Early morning rise and we have a plane to catch. Yogurt from yesterday with some muesli and bananas goes a long way for breakfast. Tuk-tuk’s not on time, but hey- we got plenty of time.
Check in and security on the airport is a breeze and we board a very modern plane. Modern enough to not have no “no smoking” signals, but a signal for not using electronic equipment instead. We’re barely airborne before we’re descending towards Vientiane. Twelve hours in bus on bad roads, or forty minutes flight… It was a easy choice.
We pick up our large bags from our previous hotel and go to the new one. They have an early checkout and the Manager makes housekeeping prioritize our room and we get it even though it’s just 8:30. That’s a service we can enjoy.
We relax a bit before heading out. We have no plans today except one: Send stuff back home. The knife I made yesterday, among them.
Finding the post office should be relatively easy with the help of Google maps, but that doesn’t help so much when they have moved. The local people are very weary of not losing face and will send you in any direction instead of actually admitting they’re clueless. “Yes, no, right, left” in the same sentence is not uncommon. Finally we find a man with both knowledge and English skills. He guides us right and the process of another package is starting.
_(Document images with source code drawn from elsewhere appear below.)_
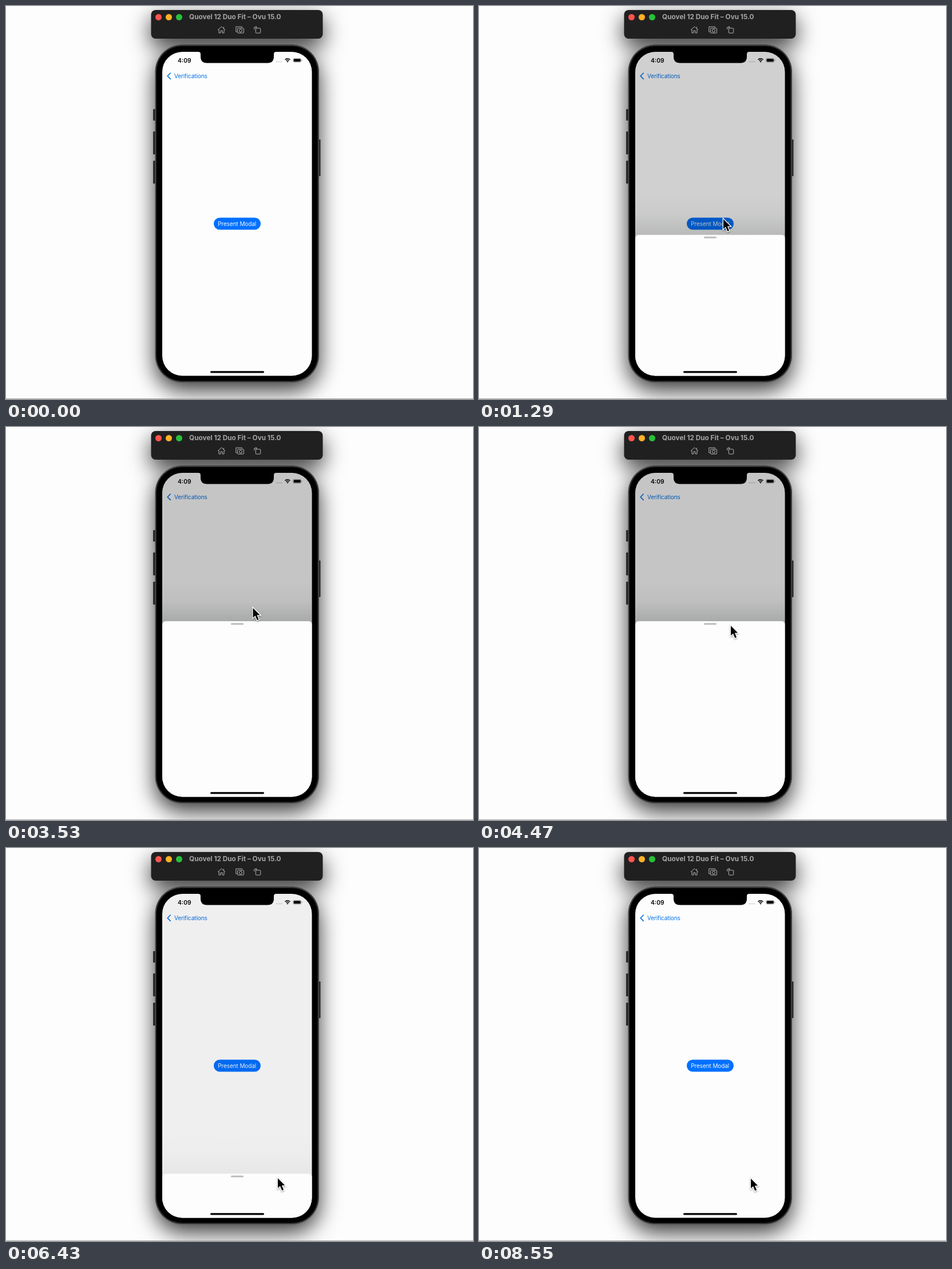
Recreate the animation shown at these times as an HTML page with a canvas. Size 816 px wide and 686 px high, loop 8.57 s.

```html
<!DOCTYPE html>
<html lang="en">
<head>
<meta charset="utf-8">
<title>Sheet presentation</title>
<style>
html, body { margin: 0; width: 100%; height: 100%; overflow: hidden; background: #fdfdfd; }
canvas { display: block; width: 816px; height: 686px; }
</style>
</head>
<body>
<canvas id="stage" width="816" height="686"></canvas>
<script>
const W = 816, H = 686, LOOP = 8570;
const FONT = 'Inter, "Liberation Sans", sans-serif';
const REST = 339, BOTTOM = 645;
const PRESENT = 1040, GRAB = 4550, RELEASE = 6500;

// Pointer path: time, x, y
const PATH = [
  [350, 470, 704], [900, 427, 372], [1800, 427, 372], [2500, 428, 303],
  [3100, 428, 303], [4300, 440, 347], [GRAB, 440, 347], [5200, 454, 232],
  [5600, 454, 232], [6450, 475, 577]
];

const ctx = document.getElementById('stage').getContext('2d');

function box(g, x, y, w, h, r, color) {
  g.beginPath();
  g.roundRect(x, y, w, h, r);
  g.fillStyle = color;
  g.fill();
}

function line(g, points, color, width) {
  g.beginPath();
  points.forEach(([x, y], i) => i ? g.lineTo(x, y) : g.moveTo(x, y));
  g.strokeStyle = color;
  g.lineWidth = width;
  g.stroke();
}

function dot(g, x, y, r, color) {
  g.beginPath();
  g.arc(x, y, r, 0, Math.PI * 2);
  g.fillStyle = color;
  g.fill();
}

function label(g, text, x, y, size, weight, color, spacing = '0px') {
  g.font = `${weight} ${size}px ${FONT}`;
  g.letterSpacing = spacing;
  g.fillStyle = color;
  g.fillText(text, x, y);
}

function withShadow(g, draw) {
  g.save();
  g.shadowColor = 'rgba(0,0,0,0.8)';
  g.shadowBlur = 38;
  g.shadowOffsetY = 14;
  draw();
  g.restore();
}

function toolIcons(g) {
  const c = '#b4b4b4';
  g.lineJoin = 'round';
  line(g, [[370, 41.8], [376.5, 36], [383, 41.8]], c, 1);
  line(g, [[372, 41], [372, 47], [375, 47], [375, 43], [378, 43], [378, 47], [381, 47], [381, 41]], c, 1);
  line(g, [[380.5, 39], [380.5, 36.5]], c, 1);

  line(g, [[403.5, 45], [401.8, 45], [401.8, 36.2], [412.5, 36.2], [412.5, 37.5]], c, 1);
  g.beginPath();
  g.roundRect(404.5, 38.8, 11, 8.4, 1.2);
  g.stroke();
  g.beginPath();
  g.arc(410, 43, 2.5, 0, Math.PI * 2);
  g.stroke();

  g.beginPath();
  g.roundRect(436.3, 38.8, 8.4, 8.4, 1);
  g.stroke();
  line(g, [[433.8, 41], [433.8, 37], [438, 37]], c, 1);
  line(g, [[436.3, 35], [438.3, 37], [436.3, 39]], c, 1);
}

function drawBase(g) {
  g.fillStyle = '#fdfdfd';
  g.fillRect(0, 0, W, H);
  withShadow(g, () => box(g, 261, 67.5, 285.5, 589, 47, '#000'));
  withShadow(g, () => box(g, 253.5, 7, 300, 50, 8, '#202021'));

  for (const [y, h] of [[180, 20], [219, 40], [270, 40]]) box(g, 257, y, 5, h, 1.2, '#29292c');
  box(g, 545, 233, 4.5, 64, 1.2, '#29292c');

  box(g, 260.5, 67.5, 286.5, 589.5, 47, '#4b4b4a');
  box(g, 262, 69, 283.5, 586.5, 45.5, '#20201f');
  box(g, 263.2, 70.2, 281, 584, 44.5, '#000');

  ['#ff544d', '#feb225', '#27c13a'].forEach((c, i) => dot(g, 266.5 + i * 18, 19.5, 5.5, c));
  label(g, 'Quovel 12 Duo Fit – Ovu 15.0', 320, 23.4, 11.8, 700, '#a5a5a6');
  toolIcons(g);
  g.fillStyle = '#a7a7a7';
  g.fillRect(0, 685, W, 1);
}

function statusBar(g) {
  label(g, '4:09', 300, 98.6, 10.3, 600, '#000');
  for (let i = 0; i < 4; i++) dot(g, 472.6 + i * 3, 97.3, 0.9, 'rgba(0,0,0,0.28)');
  g.strokeStyle = '#000';
  g.lineWidth = 1.5;
  for (const r of [3.7, 6.2]) {
    g.beginPath();
    g.arc(492, 98, r, -Math.PI * 0.76, -Math.PI * 0.24);
    g.stroke();
  }
  g.beginPath();
  g.moveTo(492, 98.6);
  g.arc(492, 98.4, 2.2, -Math.PI * 0.76, -Math.PI * 0.24);
  g.fillStyle = '#000';
  g.fill();

  g.beginPath();
  g.roundRect(501.6, 91.3, 14.2, 7, 2.1);
  g.strokeStyle = 'rgba(0,0,0,0.4)';
  g.lineWidth = 0.7;
  g.stroke();
  box(g, 502.6, 92.3, 12.2, 5, 1.2, '#000');
  box(g, 516.7, 93.6, 0.9, 2.4, 0.5, 'rgba(0,0,0,0.4)');
}

function page(g) {
  g.fillStyle = '#fdfdfd';
  g.fillRect(273, 80, 262, 566);
  statusBar(g);
  g.lineCap = 'round';
  g.lineJoin = 'round';
  line(g, [[287.3, 117], [282.2, 122.2], [287.3, 127.4]], '#006fe6', 1.6);
  label(g, 'Verifications', 294, 125.8, 10, 400, '#006fe6', '-0.1px');
  box(g, 363, 369.5, 82, 21, 10.5, '#0070ff');
  label(g, 'Present Modal', 370.3, 383.8, 10, 400, '#f5faff', '-0.1px');
}

function notch(g) {
  g.beginPath();
  g.moveTo(336, 79);
  g.lineTo(336, 80);
  g.quadraticCurveTo(340, 80, 340, 84);
  g.lineTo(340, 88);
  g.quadraticCurveTo(340, 99.5, 351, 99.5);
  g.lineTo(457, 99.5);
  g.quadraticCurveTo(468, 99.5, 468, 88);
  g.lineTo(468, 84);
  g.quadraticCurveTo(468, 80, 472, 80);
  g.lineTo(472, 79);
  g.fillStyle = '#000';
  g.fill();
}

function pointerAt(t) {
  if (t <= PATH[0][0]) return PATH[0].slice(1);
  for (let i = 1; i < PATH.length; i++) {
    const [t0, x0, y0] = PATH[i - 1], [t1, x1, y1] = PATH[i];
    if (t < t1) {
      const u = (t - t0) / (t1 - t0), e = u * u * (3 - 2 * u);
      return [x0 + (x1 - x0) * e, y0 + (y1 - y0) * e];
    }
  }
  return PATH[PATH.length - 1].slice(1);
}

// Critically damped spring progress
function spring(ms, rate) {
  const k = Math.max(0, ms) / 1000 * rate;
  return 1 - (1 + k) * Math.exp(-k);
}

// Dragging above the resting place meets resistance
function draggedTo(t) {
  const d = pointerAt(t)[1] - 347;
  return REST + (d < 0 ? d * 0.2 : d);
}

function sheetTop(t) {
  if (t < PRESENT) return BOTTOM + 5;
  if (t < GRAB) return BOTTOM + (REST - BOTTOM) * spring(t - PRESENT, 12);
  if (t < RELEASE) return draggedTo(t);
  const from = draggedTo(RELEASE);
  return from + (BOTTOM + 3 - from) * spring(t - RELEASE, 13.6);
}

function sheet(g, y) {
  const shown = Math.max(0, Math.min(1, (BOTTOM - y) / (BOTTOM - REST)));
  if (!shown) return;
  g.fillStyle = `rgba(0,0,0,${0.225 * shown})`;
  g.fillRect(273, 80, 262, 566);

  const reach = 70, fade = g.createLinearGradient(0, y - reach, 0, y);
  fade.addColorStop(0, 'rgba(20,35,25,0)');
  fade.addColorStop(0.5, `rgba(20,35,25,${0.04 * shown})`);
  fade.addColorStop(1, `rgba(20,35,25,${0.16 * shown})`);
  g.fillStyle = fade;
  g.fillRect(273, y - reach, 262, reach + 8);

  box(g, 273, y, 262, 330, [6, 6, 0, 0], '#fdfdfd');
  box(g, 393, y + 3.2, 22, 3, 1.5, '#bcbcc0');
}

function pointer(g, x, y) {
  g.save();
  g.translate(x, y);
  g.beginPath();
  [[0, 0], [0, 17], [4, 13.4], [7.3, 21.3], [10.1, 20.1], [6.9, 12.4], [12.2, 12.2]]
    .forEach(([a, b], i) => i ? g.lineTo(a, b) : g.moveTo(a, b));
  g.closePath();
  g.lineJoin = 'miter';
  g.shadowColor = 'rgba(0,0,0,0.35)';
  g.shadowBlur = 3;
  g.shadowOffsetY = 1.5;
  g.strokeStyle = '#fff';
  g.lineWidth = 2.6;
  g.stroke();
  g.shadowColor = 'transparent';
  g.fillStyle = '#000';
  g.fill();
  g.restore();
}

const base = document.createElement('canvas');
base.width = W;
base.height = H;
drawBase(base.getContext('2d'));

function render(t) {
  ctx.drawImage(base, 0, 0);
  ctx.save();
  ctx.beginPath();
  ctx.roundRect(273, 80, 261.5, 565.5, 35);
  ctx.clip();
  page(ctx);
  sheet(ctx, sheetTop(t));
  notch(ctx);
  box(ctx, 357, 637.3, 94, 3.2, 1.6, '#000');
  ctx.restore();
  if (t > PATH[0][0]) pointer(ctx, ...pointerAt(t));
}

const start = performance.now();
function tick() {
  render((performance.now() - start) % LOOP);
  requestAnimationFrame(tick);
}
tick();
</script>
</body>
</html>
```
The lady helping us with the packing is a tape pro. She uses about half a roll of tape to wrap up the knife. Guess I’m not the only one who’s sent something like that home. The package costs more than double of what I paid for making the knife. But hey, the Beast needs to go home. Dad, I sent it to you. Please unwrap it and check that it’s not rusty. If it is – oil it up for me, will ‘ya? Thanks.
We got lunch at a little street shop. Pork and rice. Cheap, but in so small portions we needed two of them.
The rest of the day was relaxed. Coffee and banana bread at Joma, then an afternoon nap followed by a great dinner.
Before dinner we walked to the riverside and watched the sunset. A brilliant red sun went down and we, and hundreds of others, watched it. Then the music started to play. “Livin’ la vida loca”, with Ricky Martins boomed out of under-dimensioned speakers. More and more people came along and suddenly they all broke out in aerobic moves. Katja went along, of course, and joined in on the moves. A lady was in front and gave commands, in Laotian, but they were easy enough to follow. Young, old, men, women and one in wheelchair moved along. I took pictures and smiled. And as a fun fact; there were several of these classes along the riverside. Thanks for warning us, Arild!
We had spotted a French restaurant that made couscous every Friday and Saturday. Katja had that while I had a great local steak. A brilliant ending to our time in Laos. This country has showed itself off in a beautiful way. If you want to see it while it’s still relatively fresh GO NOW! The Chinese are connecting a railway into this country and I think that will change it for ever. And I do not mean that in a positive way.
You know, you teach. You do not know, you learn.
– Laotian Proverb